Everyone welcome It takes a lot of guts just to walk in if you’re on your own, especiallyif there’s a room full of people. So, if we see somebody looking in, a bit hesitant, I’ll go to the front door, have a little chat with them first and just say, “do youwant to come in and have a cup of tea and hang out and see what we’re about?”.
It’s about encouragement, being welcoming and making people feel relaxed so that they feel that they can join in with what’s taking place and be more involved.
Spotting skills and making connections It’s about empowering the individuals involved , showing people they’ve got skills that are of value and that are useful and that people are interested in sharing and learning. We connect skills and interests, so the sharing feels meaningful for everyone.
Keeping it friendly and informal If you just said to somebody, you’re going to lead a workshop, they might think of it a formal presentation which might be a bit more intimidating. Instead, we keep it friendly and relaxed, so that someone who might come in feeling shy, can end up first playing table tennis and then giving tips to others.
Permission to learn and practice We say it’s fine, just have a go. We’re all learning. It’s just practise. We all get stuck in and have a go and if we make mistakes or get it wrong, it doesn’t matter, it’s fine. We’re enjoying the space and what takes place here.
What difference do you think it makes?
Building confidence, feeling capable
So it’s about showing people that they can achieve things. Someone might come here and be a little quiet at the beginning, but through engaging with the other people in the Share Shack and with staff and volunteers, their confidence grows. They become more involved. They get more of a sense of ownership of the space and what takes place here.
Choose your own adventure
I think what we co-create here can be a stepping stone for people. We empower people to come in, take part and then hopefully move on and achieve more for themselves.

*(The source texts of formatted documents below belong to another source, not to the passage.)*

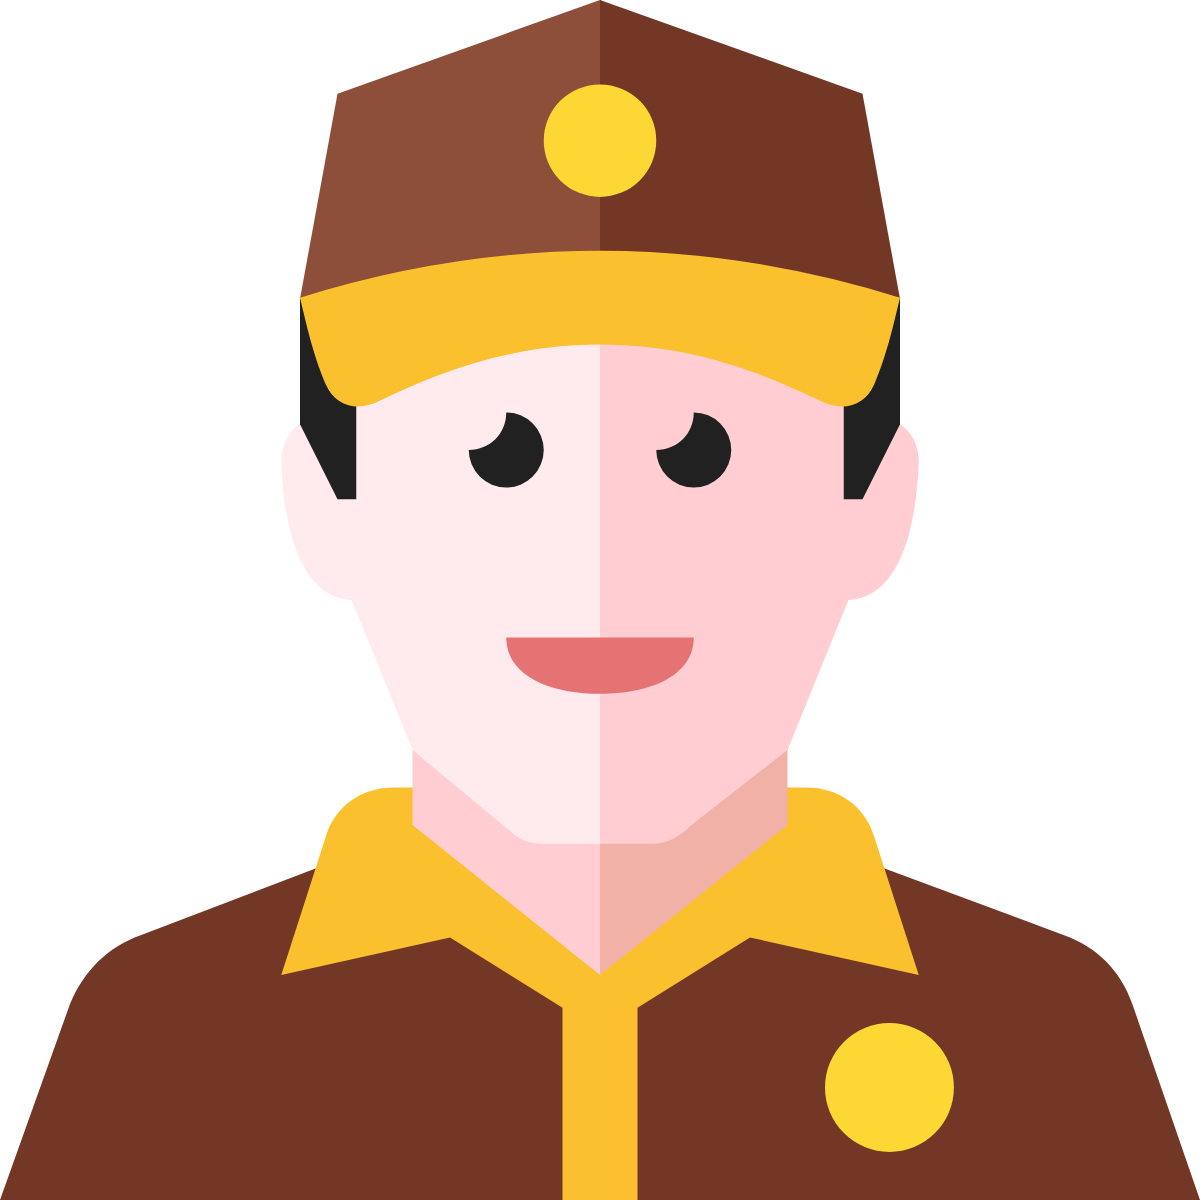
<!DOCTYPE html>
<html lang="en">
<head>
<meta charset="utf-8">
<title>Uniformed worker icon</title>
<style>
  :root {
    --paper: #ffffff;
    --brown: #733726;
    --brown-light: #8d4f3a;
    --amber: #fbc02d;
    --button: #fdd835;
    --skin-light: #ffebee;
    --skin: #ffcdd2;
    --skin-shadow: #f2b1a7;
    --ink: #212121;
    --lips: #e57373;
  }
  html, body { margin: 0; width: 1200px; height: 1200px; overflow: hidden; background: var(--paper); }
  .icon { display: block; width: 1200px; height: 1200px; }
  .uniform, .cap-right { fill: var(--brown); }
  .cap-left { fill: var(--brown-light); }
  .collar, .brim { fill: var(--amber); }
  .button { fill: var(--button); }
  .face-left { fill: var(--skin-light); }
  .face-right, .neck-left { fill: var(--skin); }
  .neck-right { fill: var(--skin-shadow); }
  .hair, .eye { fill: var(--ink); }
  .mouth { fill: var(--lips); }
</style>
</head>
<body>
<svg class="icon" viewBox="0 0 512 512" role="img" aria-label="Smiling worker in a brown uniform and cap with yellow trim">
  <defs>
    <path id="eye" d="M0-16A16 16 0 1 1-16 0C-7 0 0-7 0-16Z"/>
  </defs>

  <g id="torso">
    <path class="uniform" d="M0 512L30 428C36 414 46 404 60 399L136 370L256 400L376 370L454 399C468 404 478 414 483 428L512 512Z"/>
    <path class="collar" d="M180 336H168C154 336 143 344 139 357L120 416L192 400L240 430V512H272V430L320 400L392 416L373 357C369 344 358 336 344 336H332L256 400Z"/>
    <circle class="button" cx="379.500" cy="464" r="27.500"/>
  </g>

  <g id="neck">
    <path class="neck-left" d="M176 310V352L256 416H256.500V310Z"/>
    <path class="neck-right" d="M336 310V352L256 416V310Z"/>
  </g>

  <g id="head">
    <path class="face-left" d="M256.500 130H152L128 181C123 184 120 190 120 197C121 225 128 255 150 256L176 320L217 354C221 358 226 360 231 360H256.500Z"/>
    <path class="face-right" d="M256 130H360L384 181C389 184 392 190 392 197C391 225 384 255 362 256L336 320L295 352C290 357 285 360 278 360H256Z"/>
    <path class="hair" d="M128 127V181L144 213H152V160Z"/>
    <path class="hair" d="M384 127V181L368 213H360V160Z"/>
    <use class="eye" href="#eye" x="216" y="192"/>
    <use class="eye" href="#eye" x="296" y="192"/>
    <path class="mouth" d="M216 272H296C296 288 278 296 256 296C234 296 216 288 216 272Z"/>
  </g>

  <g id="cap">
    <path class="cap-left" d="M256.500 0H256L144 40L128 127.500L256.500 112Z"/>
    <path class="cap-right" d="M256 0L368 40L384 127.500L256 112Z"/>
    <path class="brim" d="M128 127Q256 87 384 127C382 135 379 150 373 164C369 173 360 176 350 171C325 159 295 147 256 147C217 147 187 159 162 171C152 176 143 173 139 164C133 150 130 135 128 127Z"/>
    <circle class="button" cx="256" cy="60" r="24"/>
  </g>
</svg>
</body>
</html>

So like with Joe, who has created art in the Share Shack, he’s hoping to exhibit his work. We can showcase what people are doing here, and they can hopefully make a future for themselves out of what happens here.